(Extracted records)
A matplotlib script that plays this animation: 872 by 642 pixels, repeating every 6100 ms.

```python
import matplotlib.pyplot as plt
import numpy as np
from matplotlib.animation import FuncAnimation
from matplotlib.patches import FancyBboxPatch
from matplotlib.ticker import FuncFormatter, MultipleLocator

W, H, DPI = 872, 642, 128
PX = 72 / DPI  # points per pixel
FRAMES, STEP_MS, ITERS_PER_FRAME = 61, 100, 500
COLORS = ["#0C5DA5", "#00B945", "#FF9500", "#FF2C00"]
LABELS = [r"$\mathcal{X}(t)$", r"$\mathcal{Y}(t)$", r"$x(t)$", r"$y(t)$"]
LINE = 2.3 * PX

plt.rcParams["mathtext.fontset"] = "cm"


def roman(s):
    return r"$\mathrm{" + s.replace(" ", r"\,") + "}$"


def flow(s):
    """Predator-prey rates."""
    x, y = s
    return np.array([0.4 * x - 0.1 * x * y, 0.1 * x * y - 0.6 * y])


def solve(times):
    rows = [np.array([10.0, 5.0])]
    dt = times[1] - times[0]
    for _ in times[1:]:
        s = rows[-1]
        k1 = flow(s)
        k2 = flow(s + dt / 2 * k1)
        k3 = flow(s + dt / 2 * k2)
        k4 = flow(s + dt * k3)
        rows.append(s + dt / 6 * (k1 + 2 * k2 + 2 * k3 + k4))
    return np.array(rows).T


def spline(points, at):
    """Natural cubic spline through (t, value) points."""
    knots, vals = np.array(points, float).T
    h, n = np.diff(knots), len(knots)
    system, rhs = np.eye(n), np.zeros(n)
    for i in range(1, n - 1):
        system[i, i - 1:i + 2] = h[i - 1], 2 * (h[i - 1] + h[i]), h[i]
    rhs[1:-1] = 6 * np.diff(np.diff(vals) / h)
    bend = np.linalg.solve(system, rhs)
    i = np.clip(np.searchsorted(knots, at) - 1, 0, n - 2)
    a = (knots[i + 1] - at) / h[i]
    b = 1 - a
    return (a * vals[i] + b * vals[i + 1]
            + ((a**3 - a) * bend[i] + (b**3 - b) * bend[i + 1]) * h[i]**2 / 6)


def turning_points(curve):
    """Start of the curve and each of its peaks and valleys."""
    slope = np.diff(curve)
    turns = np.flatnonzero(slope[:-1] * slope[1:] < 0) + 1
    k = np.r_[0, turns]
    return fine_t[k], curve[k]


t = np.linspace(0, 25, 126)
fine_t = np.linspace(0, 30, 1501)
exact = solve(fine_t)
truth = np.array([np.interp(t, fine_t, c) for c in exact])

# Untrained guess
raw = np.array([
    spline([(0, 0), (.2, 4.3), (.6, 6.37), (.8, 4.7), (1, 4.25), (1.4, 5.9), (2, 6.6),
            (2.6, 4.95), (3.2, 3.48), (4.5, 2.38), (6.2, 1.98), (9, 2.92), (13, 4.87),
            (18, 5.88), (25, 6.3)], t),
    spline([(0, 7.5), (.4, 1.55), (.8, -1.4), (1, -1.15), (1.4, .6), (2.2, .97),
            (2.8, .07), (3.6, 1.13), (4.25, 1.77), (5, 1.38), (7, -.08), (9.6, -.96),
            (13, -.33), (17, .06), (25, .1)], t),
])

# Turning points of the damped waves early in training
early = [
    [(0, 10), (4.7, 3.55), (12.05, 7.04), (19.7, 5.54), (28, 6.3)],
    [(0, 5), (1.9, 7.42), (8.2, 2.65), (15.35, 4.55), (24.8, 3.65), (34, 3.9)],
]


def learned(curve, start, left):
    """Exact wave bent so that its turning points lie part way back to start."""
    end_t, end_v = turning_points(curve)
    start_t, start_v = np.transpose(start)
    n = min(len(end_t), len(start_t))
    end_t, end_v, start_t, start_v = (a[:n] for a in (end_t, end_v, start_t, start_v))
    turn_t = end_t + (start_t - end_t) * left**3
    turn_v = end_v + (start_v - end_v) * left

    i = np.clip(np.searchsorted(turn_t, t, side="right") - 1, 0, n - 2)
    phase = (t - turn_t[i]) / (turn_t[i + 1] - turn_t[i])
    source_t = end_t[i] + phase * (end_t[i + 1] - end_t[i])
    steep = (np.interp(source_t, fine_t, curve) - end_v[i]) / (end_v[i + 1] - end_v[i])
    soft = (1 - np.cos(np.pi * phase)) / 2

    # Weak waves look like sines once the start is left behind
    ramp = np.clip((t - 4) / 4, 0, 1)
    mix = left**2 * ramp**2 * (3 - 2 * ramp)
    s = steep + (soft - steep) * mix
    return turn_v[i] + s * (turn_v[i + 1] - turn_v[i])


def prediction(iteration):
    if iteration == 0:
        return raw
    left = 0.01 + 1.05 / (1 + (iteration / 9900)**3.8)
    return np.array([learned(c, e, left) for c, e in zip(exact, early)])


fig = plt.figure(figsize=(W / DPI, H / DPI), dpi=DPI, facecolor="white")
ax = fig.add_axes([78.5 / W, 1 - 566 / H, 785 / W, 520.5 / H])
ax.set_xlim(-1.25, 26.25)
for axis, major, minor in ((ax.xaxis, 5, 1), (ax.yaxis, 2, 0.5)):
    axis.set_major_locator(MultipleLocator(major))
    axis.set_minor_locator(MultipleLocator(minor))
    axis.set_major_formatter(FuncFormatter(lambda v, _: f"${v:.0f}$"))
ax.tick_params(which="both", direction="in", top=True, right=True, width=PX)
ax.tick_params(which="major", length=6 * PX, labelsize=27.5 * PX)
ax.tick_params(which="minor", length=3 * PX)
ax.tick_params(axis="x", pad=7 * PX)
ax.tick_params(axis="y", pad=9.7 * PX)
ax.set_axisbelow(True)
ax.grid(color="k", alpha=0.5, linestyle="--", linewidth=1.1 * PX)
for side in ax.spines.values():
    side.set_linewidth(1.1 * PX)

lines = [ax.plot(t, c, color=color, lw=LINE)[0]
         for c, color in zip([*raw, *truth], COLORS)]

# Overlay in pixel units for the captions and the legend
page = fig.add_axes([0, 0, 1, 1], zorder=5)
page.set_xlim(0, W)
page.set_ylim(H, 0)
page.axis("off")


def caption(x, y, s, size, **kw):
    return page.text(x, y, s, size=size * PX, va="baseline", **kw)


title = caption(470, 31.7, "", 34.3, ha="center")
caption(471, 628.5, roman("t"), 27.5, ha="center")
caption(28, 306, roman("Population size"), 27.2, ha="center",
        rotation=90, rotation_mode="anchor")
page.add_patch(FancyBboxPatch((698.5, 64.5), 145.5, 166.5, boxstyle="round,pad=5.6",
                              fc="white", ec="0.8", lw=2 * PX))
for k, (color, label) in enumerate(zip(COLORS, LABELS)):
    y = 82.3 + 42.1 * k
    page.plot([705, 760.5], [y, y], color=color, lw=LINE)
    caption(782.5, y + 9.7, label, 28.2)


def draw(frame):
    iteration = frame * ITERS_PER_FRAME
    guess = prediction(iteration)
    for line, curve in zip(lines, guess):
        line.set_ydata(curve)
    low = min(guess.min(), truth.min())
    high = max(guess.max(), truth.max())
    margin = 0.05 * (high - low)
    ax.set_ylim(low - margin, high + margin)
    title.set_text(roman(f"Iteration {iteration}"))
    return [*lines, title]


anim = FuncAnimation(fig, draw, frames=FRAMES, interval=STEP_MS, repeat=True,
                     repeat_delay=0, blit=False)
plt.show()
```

■ WORK INSTRUCTION
Print out the complete data above, character for character.

■ WRITTEN SOLUTION
A matplotlib script that plays this animation: 872 by 642 pixels, repeating every 6100 ms.

```python
import matplotlib.pyplot as plt
import numpy as np
from matplotlib.animation import FuncAnimation
from matplotlib.patches import FancyBboxPatch
from matplotlib.ticker import FuncFormatter, MultipleLocator

W, H, DPI = 872, 642, 128
PX = 72 / DPI  # points per pixel
FRAMES, STEP_MS, ITERS_PER_FRAME = 61, 100, 500
COLORS = ["#0C5DA5", "#00B945", "#FF9500", "#FF2C00"]
LABELS = [r"$\mathcal{X}(t)$", r"$\mathcal{Y}(t)$", r"$x(t)$", r"$y(t)$"]
LINE = 2.3 * PX

plt.rcParams["mathtext.fontset"] = "cm"


def roman(s):
    return r"$\mathrm{" + s.replace(" ", r"\,") + "}$"


def flow(s):
    """Predator-prey rates."""
    x, y = s
    return np.array([0.4 * x - 0.1 * x * y, 0.1 * x * y - 0.6 * y])


def solve(times):
    rows = [np.array([10.0, 5.0])]
    dt = times[1] - times[0]
    for _ in times[1:]:
        s = rows[-1]
        k1 = flow(s)
        k2 = flow(s + dt / 2 * k1)
        k3 = flow(s + dt / 2 * k2)
        k4 = flow(s + dt * k3)
        rows.append(s + dt / 6 * (k1 + 2 * k2 + 2 * k3 + k4))
    return np.array(rows).T


def spline(points, at):
    """Natural cubic spline through (t, value) points."""
    knots, vals = np.array(points, float).T
    h, n = np.diff(knots), len(knots)
    system, rhs = np.eye(n), np.zeros(n)
    for i in range(1, n - 1):
        system[i, i - 1:i + 2] = h[i - 1], 2 * (h[i - 1] + h[i]), h[i]
    rhs[1:-1] = 6 * np.diff(np.diff(vals) / h)
    bend = np.linalg.solve(system, rhs)
    i = np.clip(np.searchsorted(knots, at) - 1, 0, n - 2)
    a = (knots[i + 1] - at) / h[i]
    b = 1 - a
    return (a * vals[i] + b * vals[i + 1]
            + ((a**3 - a) * bend[i] + (b**3 - b) * bend[i + 1]) * h[i]**2 / 6)


def turning_points(curve):
    """Start of the curve and each of its peaks and valleys."""
    slope = np.diff(curve)
    turns = np.flatnonzero(slope[:-1] * slope[1:] < 0) + 1
    k = np.r_[0, turns]
    return fine_t[k], curve[k]


t = np.linspace(0, 25, 126)
fine_t = np.linspace(0, 30, 1501)
exact = solve(fine_t)
truth = np.array([np.interp(t, fine_t, c) for c in exact])

# Untrained guess
raw = np.array([
    spline([(0, 0), (.2, 4.3), (.6, 6.37), (.8, 4.7), (1, 4.25), (1.4, 5.9), (2, 6.6),
            (2.6, 4.95), (3.2, 3.48), (4.5, 2.38), (6.2, 1.98), (9, 2.92), (13, 4.87),
            (18, 5.88), (25, 6.3)], t),
    spline([(0, 7.5), (.4, 1.55), (.8, -1.4), (1, -1.15), (1.4, .6), (2.2, .97),
            (2.8, .07), (3.6, 1.13), (4.25, 1.77), (5, 1.38), (7, -.08), (9.6, -.96),
            (13, -.33), (17, .06), (25, .1)], t),
])

# Turning points of the damped waves early in training
early = [
    [(0, 10), (4.7, 3.55), (12.05, 7.04), (19.7, 5.54), (28, 6.3)],
    [(0, 5), (1.9, 7.42), (8.2, 2.65), (15.35, 4.55), (24.8, 3.65), (34, 3.9)],
]


def learned(curve, start, left):
    """Exact wave bent so that its turning points lie part way back to start."""
    end_t, end_v = turning_points(curve)
    start_t, start_v = np.transpose(start)
    n = min(len(end_t), len(start_t))
    end_t, end_v, start_t, start_v = (a[:n] for a in (end_t, end_v, start_t, start_v))
    turn_t = end_t + (start_t - end_t) * left**3
    turn_v = end_v + (start_v - end_v) * left

    i = np.clip(np.searchsorted(turn_t, t, side="right") - 1, 0, n - 2)
    phase = (t - turn_t[i]) / (turn_t[i + 1] - turn_t[i])
    source_t = end_t[i] + phase * (end_t[i + 1] - end_t[i])
    steep = (np.interp(source_t, fine_t, curve) - end_v[i]) / (end_v[i + 1] - end_v[i])
    soft = (1 - np.cos(np.pi * phase)) / 2

    # Weak waves look like sines once the start is left behind
    ramp = np.clip((t - 4) / 4, 0, 1)
    mix = left**2 * ramp**2 * (3 - 2 * ramp)
    s = steep + (soft - steep) * mix
    return turn_v[i] + s * (turn_v[i + 1] - turn_v[i])


def prediction(iteration):
    if iteration == 0:
        return raw
    left = 0.01 + 1.05 / (1 + (iteration / 9900)**3.8)
    return np.array([learned(c, e, left) for c, e in zip(exact, early)])


fig = plt.figure(figsize=(W / DPI, H / DPI), dpi=DPI, facecolor="white")
ax = fig.add_axes([78.5 / W, 1 - 566 / H, 785 / W, 520.5 / H])
ax.set_xlim(-1.25, 26.25)
for axis, major, minor in ((ax.xaxis, 5, 1), (ax.yaxis, 2, 0.5)):
    axis.set_major_locator(MultipleLocator(major))
    axis.set_minor_locator(MultipleLocator(minor))
    axis.set_major_formatter(FuncFormatter(lambda v, _: f"${v:.0f}$"))
ax.tick_params(which="both", direction="in", top=True, right=True, width=PX)
ax.tick_params(which="major", length=6 * PX, labelsize=27.5 * PX)
ax.tick_params(which="minor", length=3 * PX)
ax.tick_params(axis="x", pad=7 * PX)
ax.tick_params(axis="y", pad=9.7 * PX)
ax.set_axisbelow(True)
ax.grid(color="k", alpha=0.5, linestyle="--", linewidth=1.1 * PX)
for side in ax.spines.values():
    side.set_linewidth(1.1 * PX)

lines = [ax.plot(t, c, color=color, lw=LINE)[0]
         for c, color in zip([*raw, *truth], COLORS)]

# Overlay in pixel units for the captions and the legend
page = fig.add_axes([0, 0, 1, 1], zorder=5)
page.set_xlim(0, W)
page.set_ylim(H, 0)
page.axis("off")


def caption(x, y, s, size, **kw):
    return page.text(x, y, s, size=size * PX, va="baseline", **kw)


title = caption(470, 31.7, "", 34.3, ha="center")
caption(471, 628.5, roman("t"), 27.5, ha="center")
caption(28, 306, roman("Population size"), 27.2, ha="center",
        rotation=90, rotation_mode="anchor")
page.add_patch(FancyBboxPatch((698.5, 64.5), 145.5, 166.5, boxstyle="round,pad=5.6",
                              fc="white", ec="0.8", lw=2 * PX))
for k, (color, label) in enumerate(zip(COLORS, LABELS)):
    y = 82.3 + 42.1 * k
    page.plot([705, 760.5], [y, y], color=color, lw=LINE)
    caption(782.5, y + 9.7, label, 28.2)


def draw(frame):
    iteration = frame * ITERS_PER_FRAME
    guess = prediction(iteration)
    for line, curve in zip(lines, guess):
        line.set_ydata(curve)
    low = min(guess.min(), truth.min())
    high = max(guess.max(), truth.max())
    margin = 0.05 * (high - low)
    ax.set_ylim(low - margin, high + margin)
    title.set_text(roman(f"Iteration {iteration}"))
    return [*lines, title]


anim = FuncAnimation(fig, draw, frames=FRAMES, interval=STEP_MS, repeat=True,
                     repeat_delay=0, blit=False)
plt.show()
```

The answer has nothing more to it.